The Cube (or Cubic) Houses are a series of unusual house design located in Rotterdam, Netherlands. They were conceived and constructed in the 1970s by architect Piet Blom as a response to the request from town planners for housing to be built on top of a pedestrian bridge. Blom had already built similar houses in the town of Helmand and so chose to repeat the design in Rotterdam.
Blom intended that the triangular peak of each of house would represent the top of a tree, with the asymmetrical design of the 40 cubic houses connected together representing an abstract forest.
The cubes comprise concrete floors and pillars and wooden framing, and sit tilted on a hexagonal base. The interior of the houses are divided into three levels accessed by a narrow staircase.
The walls and windows are angled at 54.7 degrees which provides good views of the surrounding area.

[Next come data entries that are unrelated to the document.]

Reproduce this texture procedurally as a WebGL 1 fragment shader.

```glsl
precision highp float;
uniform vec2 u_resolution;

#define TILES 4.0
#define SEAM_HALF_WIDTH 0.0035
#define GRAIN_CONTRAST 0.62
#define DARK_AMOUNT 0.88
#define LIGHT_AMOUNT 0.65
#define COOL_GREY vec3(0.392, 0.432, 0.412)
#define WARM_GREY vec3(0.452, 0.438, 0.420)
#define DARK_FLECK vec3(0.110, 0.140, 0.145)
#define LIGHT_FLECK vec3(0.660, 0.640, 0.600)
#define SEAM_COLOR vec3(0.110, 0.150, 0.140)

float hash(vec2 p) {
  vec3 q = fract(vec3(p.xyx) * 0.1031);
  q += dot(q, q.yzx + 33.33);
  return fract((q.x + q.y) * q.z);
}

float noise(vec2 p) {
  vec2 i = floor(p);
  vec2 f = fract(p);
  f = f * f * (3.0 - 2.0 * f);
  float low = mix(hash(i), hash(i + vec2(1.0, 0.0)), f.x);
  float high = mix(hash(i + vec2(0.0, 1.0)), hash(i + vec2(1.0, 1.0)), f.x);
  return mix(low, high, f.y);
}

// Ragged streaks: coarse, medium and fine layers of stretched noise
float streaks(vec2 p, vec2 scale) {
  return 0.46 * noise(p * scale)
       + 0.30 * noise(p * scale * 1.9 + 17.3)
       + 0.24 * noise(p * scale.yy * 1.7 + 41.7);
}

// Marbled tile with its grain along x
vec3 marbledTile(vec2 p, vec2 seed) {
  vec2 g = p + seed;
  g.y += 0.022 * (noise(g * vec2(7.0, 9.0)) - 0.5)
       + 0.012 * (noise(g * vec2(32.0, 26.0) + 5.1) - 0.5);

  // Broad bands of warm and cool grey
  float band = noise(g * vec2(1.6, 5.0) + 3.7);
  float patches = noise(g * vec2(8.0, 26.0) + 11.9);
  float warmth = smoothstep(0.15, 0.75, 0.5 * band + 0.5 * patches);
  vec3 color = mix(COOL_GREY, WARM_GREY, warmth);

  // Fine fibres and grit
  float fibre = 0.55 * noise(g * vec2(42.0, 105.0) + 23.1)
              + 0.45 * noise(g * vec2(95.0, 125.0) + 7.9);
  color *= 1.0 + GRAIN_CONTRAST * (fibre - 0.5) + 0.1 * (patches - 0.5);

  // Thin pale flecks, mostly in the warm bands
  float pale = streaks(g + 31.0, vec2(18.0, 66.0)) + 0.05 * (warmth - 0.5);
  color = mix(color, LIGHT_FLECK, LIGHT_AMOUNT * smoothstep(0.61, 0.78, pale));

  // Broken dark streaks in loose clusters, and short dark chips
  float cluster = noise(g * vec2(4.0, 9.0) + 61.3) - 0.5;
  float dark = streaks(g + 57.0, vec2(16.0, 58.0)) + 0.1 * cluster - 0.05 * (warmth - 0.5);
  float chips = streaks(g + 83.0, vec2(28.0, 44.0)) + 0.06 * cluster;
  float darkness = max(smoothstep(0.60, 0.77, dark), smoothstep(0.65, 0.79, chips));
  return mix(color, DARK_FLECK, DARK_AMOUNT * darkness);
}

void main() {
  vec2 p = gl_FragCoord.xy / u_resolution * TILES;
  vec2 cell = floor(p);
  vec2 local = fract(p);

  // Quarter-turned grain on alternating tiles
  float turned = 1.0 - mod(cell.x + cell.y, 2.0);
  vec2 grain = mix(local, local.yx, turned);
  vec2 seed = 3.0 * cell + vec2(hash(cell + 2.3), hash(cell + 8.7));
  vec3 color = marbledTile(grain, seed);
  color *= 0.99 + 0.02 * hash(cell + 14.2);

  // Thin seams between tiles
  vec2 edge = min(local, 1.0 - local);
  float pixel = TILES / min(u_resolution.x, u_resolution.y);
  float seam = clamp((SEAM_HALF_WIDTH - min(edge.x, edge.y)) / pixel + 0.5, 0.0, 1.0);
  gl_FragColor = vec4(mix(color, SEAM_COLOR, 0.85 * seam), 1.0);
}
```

However, the houses have been criticised for their lack of available space as, despite a total area of 100 sq. m, the angled structure means that only 25 sq. m is actually usable.
 Related articles on Designing Buildings Wiki
- Building of the week series.
- Cabin Straumsnes, Norway
- Calakmul Corporate Building, Mexico.
- Dunmore Pineapple.
- Gentle Genius.
- Habitat 67.
- Loyly, Finland.
- Ministry of Transportation Building, Georgia.
- Nakagin Capsule Tower.
- Unusual building design of the week.
- Upside Down House, Poland.
Featured articles and news
Sadiq Khan publishes a new development strategy for the capital.
In the week of the momentous Heathrow decision, we look back at the development and design of T5.
BSRIA’s flagship event will address performance and wellbeing beyond compliance.
Young Architects and Developers Alliance launched to build the relationship between the two disciplines.
BS 8536-2:2016 Design and construction: Code of practice for asset management (Linear and geographical infrastructure).
Paying for off-site goods or materials can be useful, but it puts the client at risk.
People power can be transformative if properly informed and inspired.
ZHA win competition to build an Urban Heritage Administration Centre in Saudi Arabia.
Leaps, not steps, are needed to avoid a ticking time bomb, say BRE in response to Farmer Review.
A multi-purpose hall in France covered in a translucent orange membrane.
Winning designs revealed for a rock formation-influenced residential complex in Rennes.
An article explaining the techniques, regulations and environmental impacts of carbon capture and storage.
Watch one of the first documentaries by the acclaimed Adam Curtis, examining the substandard system building of the 1960s.